Task prompt:
Find the lines holding the string "subject" in the data, then copy all of them.
#### Task material ####
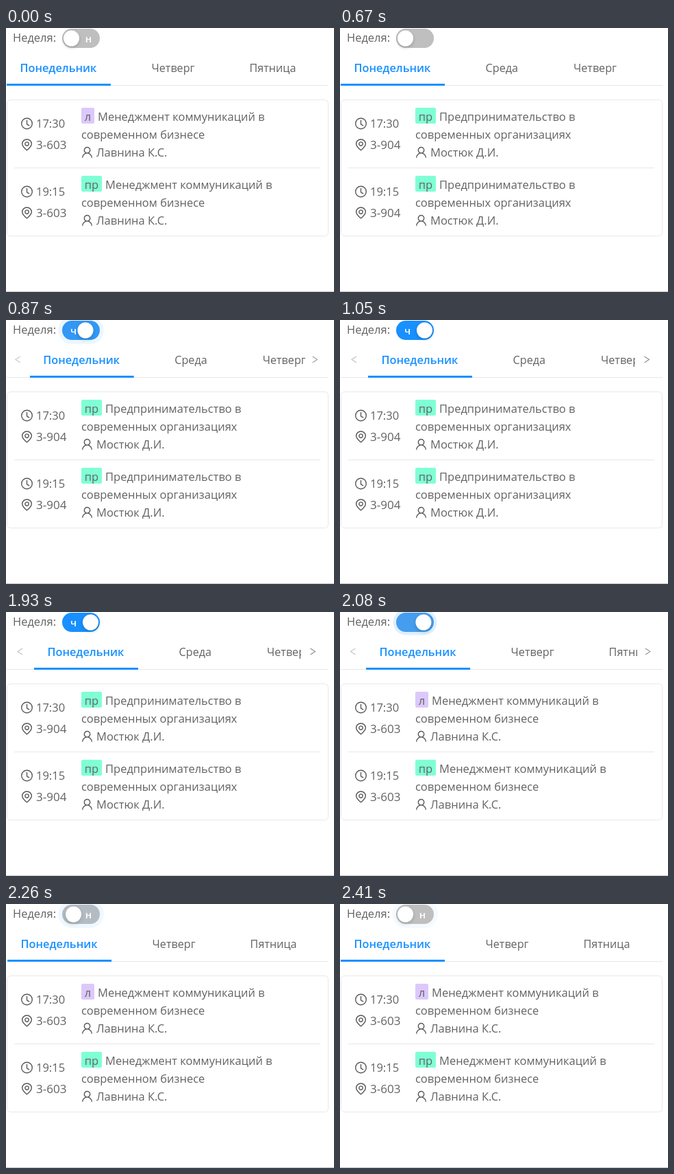
Write an HTML page with a canvas that moves like this. It is 479 by 384 pixels and loops after 2540 ms.

```html
<!DOCTYPE html>
<html lang="ru">
<head>
<meta charset="utf-8">
<style>
  html, body { margin: 0; height: 100%; overflow: hidden; background: #fff; }
  canvas { display: block; }
</style>
</head>
<body>
<canvas id="stage" width="479" height="384"></canvas>
<script>
const ctx = document.getElementById('stage').getContext('2d');
const LOOP = 2540, TURN_ON = 670, TURN_OFF = 2008, LAG = 4;
const BLUE = '#1890ff', TEXT = '#626262', LINE = '#e8e8e8';
const FONT = '"Open Sans", "Noto Sans", sans-serif';

const weeks = {
  odd: {
    tabs: [['Четверг', 212.5], ['Пятница', 355.5]],
    room: '3-603', teacher: 'Лавнина К.С.',
    subject: ['Менеджмент коммуникаций в', 'современном бизнесе'],
    kinds: ['л', 'пр']
  },
  even: {
    tabs: [['Среда', 212.5], ['Четверг', 341]],
    room: '3-904', teacher: 'Мостюк Д.И.',
    subject: ['Предпринимательство в', 'современных организациях'],
    kinds: ['пр', 'пр']
  }
};
const tags = { 'л': { width: 19, color: '#dcc8fb' }, 'пр': { width: 30, color: '#7fffd4' } };

// CSS-style cubic-bezier timing function
function bezier(x1, y1, x2, y2) {
  const at = (a, b, s) => 3 * s * (1 - s) ** 2 * a + 3 * s * s * (1 - s) * b + s ** 3;
  return x => {
    if (x <= 0) return 0;
    if (x >= 1) return 1;
    let lo = 0, hi = 1;
    for (let i = 0; i < 24; i++) {
      const mid = (lo + hi) / 2;
      if (at(x1, x2, mid) < x) lo = mid; else hi = mid;
    }
    return at(y1, y2, lo);
  };
}
const ease = bezier(.25, .1, .25, 1);
const knobEase = bezier(.78, .14, .15, .86);
const tabEase = bezier(.645, .045, .355, 1);
const waveEase = bezier(.08, .82, .17, 1);

function text(str, x, y, { color = TEXT, size = 16.5, weight = 400, align = 'left' } = {}) {
  ctx.font = `${weight} ${size}px ${FONT}`;
  ctx.fillStyle = color;
  ctx.textAlign = align;
  ctx.fillText(str, x, y);
}

function rect(x, y, w, h, color) {
  ctx.fillStyle = color;
  ctx.fillRect(x, y, w, h);
}

function rounded(x, y, w, h, r, color) {
  ctx.beginPath();
  ctx.roundRect(x, y, w, h, r);
  ctx.fillStyle = color;
  ctx.fill();
}

function icon(path, x, y) {
  ctx.save();
  ctx.translate(x, y);
  ctx.strokeStyle = '#595959';
  ctx.lineWidth = 1.4;
  ctx.stroke(new Path2D(path));
  ctx.restore();
}
const CLOCK = 'M-7.8 0a7.8 7.8 0 1 0 15.6 0a7.8 7.8 0 1 0-15.6 0M0-5V.8L3.6 3.2';
const PIN = 'M0 7.8C-4 4.5-6.8 1.5-6.8-1.6a6.8 6.4 0 0 1 13.6 0C6.8 1.5 4 4.5 0 7.8Z' +
  'M-2.7-1.4a2.7 2.7 0 1 0 5.4 0a2.7 2.7 0 1 0-5.4 0';
const USER = 'M-4.2-3.3a4.2 4.2 0 1 0 8.4 0a4.2 4.2 0 1 0-8.4 0M-6.8 7.8a6.8 6.9 0 0 1 13.6 0';

function drawSwitch(on, elapsed, glowing) {
  const progress = fn => on ? fn(elapsed / 360) : 1 - fn(elapsed / 360);
  const mix = progress(ease);
  const knobX = 95.5 + 28 * progress(knobEase);
  if (glowing) {
    const spread = 6 * waveEase(elapsed / 400);
    const alpha = .2 * (1 - waveEase(elapsed / 2000));
    rounded(82 - spread, 1 - spread, 55 + 2 * spread, 28 + 2 * spread, 14 + spread,
      `rgba(24,144,255,${alpha})`);
  }
  const channel = (a, b) => a + (b - a) * mix;
  rounded(82, 1, 55, 28, 14, `rgb(${channel(191, 24)},${channel(191, 144)},${channel(191, 255)})`);
  text(on ? 'ч' : 'н', on ? 98.5 : 120.5, 20.5, { color: '#fff', size: 14.5, weight: 600, align: 'center' });
  ctx.save();
  ctx.shadowColor = 'rgba(0,35,11,.2)';
  ctx.shadowBlur = 5;
  ctx.shadowOffsetY = 2;
  rounded(knobX - 11.5, 3.5, 23, 23, 11.5, '#fff');
  ctx.restore();
}

function arrow(x, dir, color) {
  ctx.beginPath();
  ctx.moveTo(x - 3.5 * dir, 53);
  ctx.lineTo(x + 3.5 * dir, 57.5);
  ctx.lineTo(x - 3.5 * dir, 62);
  ctx.strokeStyle = color;
  ctx.lineWidth = 1.1;
  ctx.stroke();
}

function drawTabs(week, open) {
  const shift = 40 * open;
  rect(1, 83, 470, 1, LINE);
  ctx.save();
  ctx.beginPath();
  ctx.rect(1 + shift, 40, 470 - 2 * shift, 46);
  ctx.clip();
  ctx.translate(shift, 0);
  text('Понедельник', 20.5, 64, { color: BLUE, size: 16.3, weight: 600 });
  for (const [name, x] of week.tabs) text(name, x, 64, { size: 16.2 });
  rect(1, 81, 152, 3, BLUE);
  ctx.restore();
  ctx.globalAlpha = open;
  arrow(20.5 * open, -1, '#bfbfbf');
  arrow(468 - 20 * open, 1, '#8c8c8c');
  ctx.globalAlpha = 1;
}

function drawLesson(week, time, kind, y) {
  const tag = tags[kind];
  icon(CLOCK, 30.5, y + 35);
  text(time, 44, y + 41);
  icon(PIN, 30.5, y + 66);
  text(week.room, 44, y + 72, { size: 17 });
  rounded(110, y + 12, tag.width, 23, 2, tag.color);
  text(kind, 110 + tag.width / 2, y + 31, { align: 'center' });
  text(week.subject[0], 115 + tag.width, y + 31);
  text(week.subject[1], 110, y + 57);
  icon(USER, 118.5, y + 77);
  text(week.teacher, 132, y + 83);
}

function draw(t) {
  const on = t >= TURN_ON && t < TURN_OFF;
  const sinceClick = on ? t - TURN_ON : t >= TURN_OFF ? t - TURN_OFF : LOOP;
  const elapsed = Math.max(0, sinceClick - LAG);
  const glowing = t >= TURN_OFF || on && sinceClick < 380;
  const week = on ? weeks.even : weeks.odd;
  const slide = tabEase(elapsed / 300);

  rect(0, 0, 479, 384, '#fff');
  text('Неделя:', 10, 20);
  drawSwitch(on, elapsed, glowing);
  drawTabs(week, on ? slide : 1 - slide);

  ctx.beginPath();
  ctx.roundRect(1.5, 104.5, 469, 198, 5);
  ctx.strokeStyle = LINE;
  ctx.lineWidth = 1;
  ctx.stroke();
  drawLesson(week, '17:30', week.kinds[0], 104);
  rect(12, 203, 447, 1, LINE);
  drawLesson(week, '19:15', week.kinds[1], 203);
  rect(0, 383, 479, 1, '#c4c4c4');
}

function tick() {
  draw(performance.now() % LOOP);
  requestAnimationFrame(tick);
}
tick();
</script>
</body>
</html>
```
####
Written answer:
    subject: ['Менеджмент коммуникаций в', 'современном бизнесе'],
    subject: ['Предпринимательство в', 'современных организациях'],
  text(week.subject[0], 115 + tag.width, y + 31);
  text(week.subject[1], 110, y + 57);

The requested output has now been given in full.